Given records -
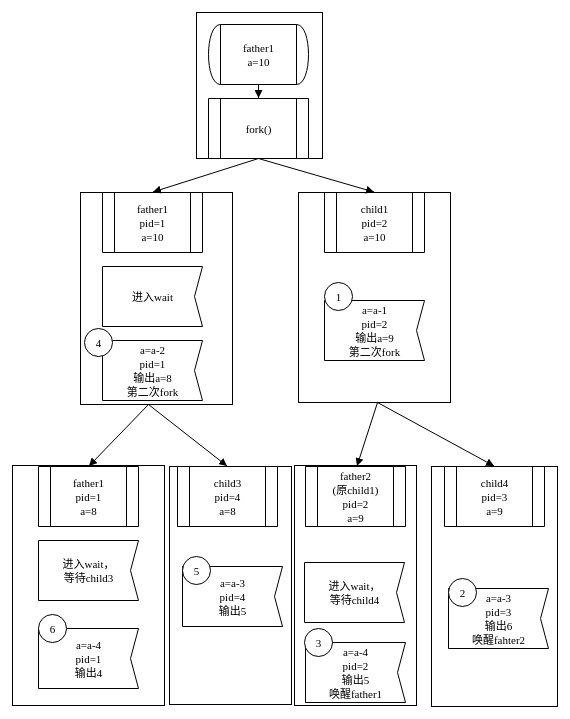
<!DOCTYPE html>
<html lang="zh-CN">
<head>
<meta charset="utf-8">
<title>fork()</title>
<style>
:root { --ink: #000; --paper: #fff; --output: #9dbb61; }
* { box-sizing: border-box; }
body { margin: 0; background: var(--paper); }
.diagram {
  position: relative; width: 570px; height: 719px; overflow: hidden;
  background: var(--paper); color: var(--ink);
  font: 11px/14px "Liberation Serif", "Noto Sans CJK SC", serif;
}
.group, .node, .step, .links, .defs { position: absolute; }
.defs { width: 0; height: 0; }
.links { left: 0; top: 0; }
.group { border: 1px solid var(--ink); }
.node {
  width: 101px; height: 61px; display: flex; align-items: center;
  justify-content: center; text-align: center; white-space: nowrap;
}
.node svg { position: absolute; left: 0; top: 0; width: 101px; height: 61px; }
.node span { position: relative; }
.shape { fill: var(--paper); stroke: var(--ink); }
.output .shape, .output use { fill: var(--output); }
.node use { fill: var(--paper); stroke: var(--ink); }
.step {
  width: 29px; height: 29px; border: 1px solid var(--ink); border-radius: 50%;
  background: var(--paper); display: flex; align-items: center; justify-content: center;
}
.links path { fill: none; stroke: var(--ink); marker-end: url(#arrow); }
</style>
</head>
<body>
<main class="diagram">
  <svg class="defs" aria-hidden="true">
    <defs>
      <g id="start"><path d="M12 0H88C104 0 104 60 88 60H12C-4 60 -4 0 12 0ZM12 0V60M88 0V60"/></g>
      <g id="process"><path d="M0 0H100V60H0ZM12 0V60M88 0V60"/></g>
      <g id="tag"><path d="M0 0H100L92 30L100 60H0Z"/></g>
      <marker id="arrow" viewBox="0 0 8 8" refX="8" refY="4" markerWidth="8" markerHeight="8" markerUnits="userSpaceOnUse" orient="auto"><path d="M0 0L8 4L0 8Z" style="fill:#000;stroke:none;marker-end:none"/></marker>
    </defs>
  </svg>

  <div class="group" style="left:196px;top:12px;width:127px;height:147px"></div>
  <div class="group" style="left:80px;top:192px;width:153px;height:213px"></div>
  <div class="group" style="left:298px;top:192px;width:153px;height:211px"></div>
  <div class="group" style="left:12px;top:465px;width:153px;height:241px"></div>
  <div class="group" style="left:169px;top:466px;width:123px;height:239px"></div>
  <div class="group" style="left:294px;top:465px;width:123px;height:241px"></div>
  <div class="group" style="left:431px;top:466px;width:127px;height:241px"></div>

  <!-- First fork -->
  <div class="node" style="left:208px;top:24px"><svg viewBox="-.5 -.5 101 61"><use href="#start"/></svg><span>father1<br>a=10</span></div>
  <div class="node" style="left:208px;top:98px"><svg viewBox="-.5 -.5 101 61"><use href="#process"/></svg><span>fork()</span></div>

  <!-- Second level: father1 -->
  <div class="node" style="left:102px;top:192px"><svg viewBox="-.5 -.5 101 61"><use href="#process"/></svg><span>father1<br>pid=1<br>a=10</span></div>
  <div class="node" style="left:102px;top:266px"><svg viewBox="-.5 -.5 101 61"><use href="#tag"/></svg><span>进入wait</span></div>
  <div class="node output" style="left:102px;top:340px"><svg viewBox="-.5 -.5 101 61"><use href="#tag"/></svg><span>a=a-2<br>pid=1<br>输出a=8<br>第二次fork</span></div>
  <div class="step" style="left:84px;top:328px">4</div>

  <!-- Second level: child1 -->
  <div class="node" style="left:324px;top:192px"><svg viewBox="-.5 -.5 101 61"><use href="#process"/></svg><span>child1<br>pid=2<br>a=10</span></div>
  <div class="node output" style="left:324px;top:300px"><svg viewBox="-.5 -.5 101 61"><use href="#tag"/></svg><span>a=a-1<br>pid=2<br>输出a=9<br>第二次fork</span></div>
  <div class="step" style="left:324px;top:282px">1</div>

  <!-- Third level: father1 -->
  <div class="node" style="left:38px;top:466px"><svg viewBox="-.5 -.5 101 61"><use href="#process"/></svg><span>father1<br>pid=1<br>a=8</span></div>
  <div class="node" style="left:38px;top:540px"><svg viewBox="-.5 -.5 101 61"><use href="#tag"/></svg><span>进入wait，<br>等待child3</span></div>
  <div class="node output" style="left:38px;top:628px"><svg viewBox="-.5 -.5 101 61"><use href="#tag"/></svg><span>a=a-4<br>pid=1<br>输出4</span></div>
  <div class="step" style="left:38px;top:614px">6</div>

  <!-- Third level: child3 -->
  <div class="node" style="left:177px;top:466px"><svg viewBox="-.5 -.5 101 61"><use href="#process"/></svg><span>child3<br>pid=4<br>a=8</span></div>
  <div class="node output" style="left:182px;top:566px"><svg viewBox="-.5 -.5 101 61"><use href="#tag"/></svg><span>a=a-3<br>pid=4<br>输出5</span></div>
  <div class="step" style="left:182px;top:556px">5</div>

  <!-- Third level: father2 -->
  <div class="node" style="left:305px;top:466px"><svg viewBox="-.5 -.5 101 61"><use href="#process"/></svg><span>father2<br>(原child1)<br>pid=2<br>a=9</span></div>
  <div class="node" style="left:304px;top:562px"><svg viewBox="-.5 -.5 101 61"><use href="#tag"/></svg><span>进入wait，<br>等待child4</span></div>
  <div class="node output" style="left:305px;top:642px"><svg viewBox="-.5 -.5 101 61"><use href="#tag"/></svg><span>a=a-4<br>pid=2<br>输出5<br>唤醒father1</span></div>
  <div class="step" style="left:304px;top:628px">3</div>

  <!-- Third level: child4 -->
  <div class="node" style="left:444px;top:466px"><svg viewBox="-.5 -.5 101 61"><use href="#process"/></svg><span>child4<br>pid=3<br>a=9</span></div>
  <div class="node output" style="left:448px;top:588px"><svg viewBox="-.5 -.5 101 61"><use href="#tag"/></svg><span>a=a-3<br>pid=3<br>输出6<br>唤醒fahter2</span></div>
  <div class="step" style="left:448px;top:578px">2</div>

  <svg class="links" width="570" height="719" viewBox="0 0 570 719" aria-hidden="true">
    <path d="M258.5 84V98"/>
    <path d="M258.5 158.5L153 192"/>
    <path d="M258.5 158.5L374 192"/>
    <path d="M148.5 404.5L89 466"/>
    <path d="M148.5 404.5L227 466"/>
    <path d="M377.5 402.5L357 466"/>
    <path d="M377.5 402.5L494 466"/>
  </svg>
</main>
</body>
</html>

Your instructions - Search the data above for lines holding "display" and copy each of them.

Result -
  width: 101px; height: 61px; display: flex; align-items: center;
  background: var(--paper); display: flex; align-items: center; justify-content: center;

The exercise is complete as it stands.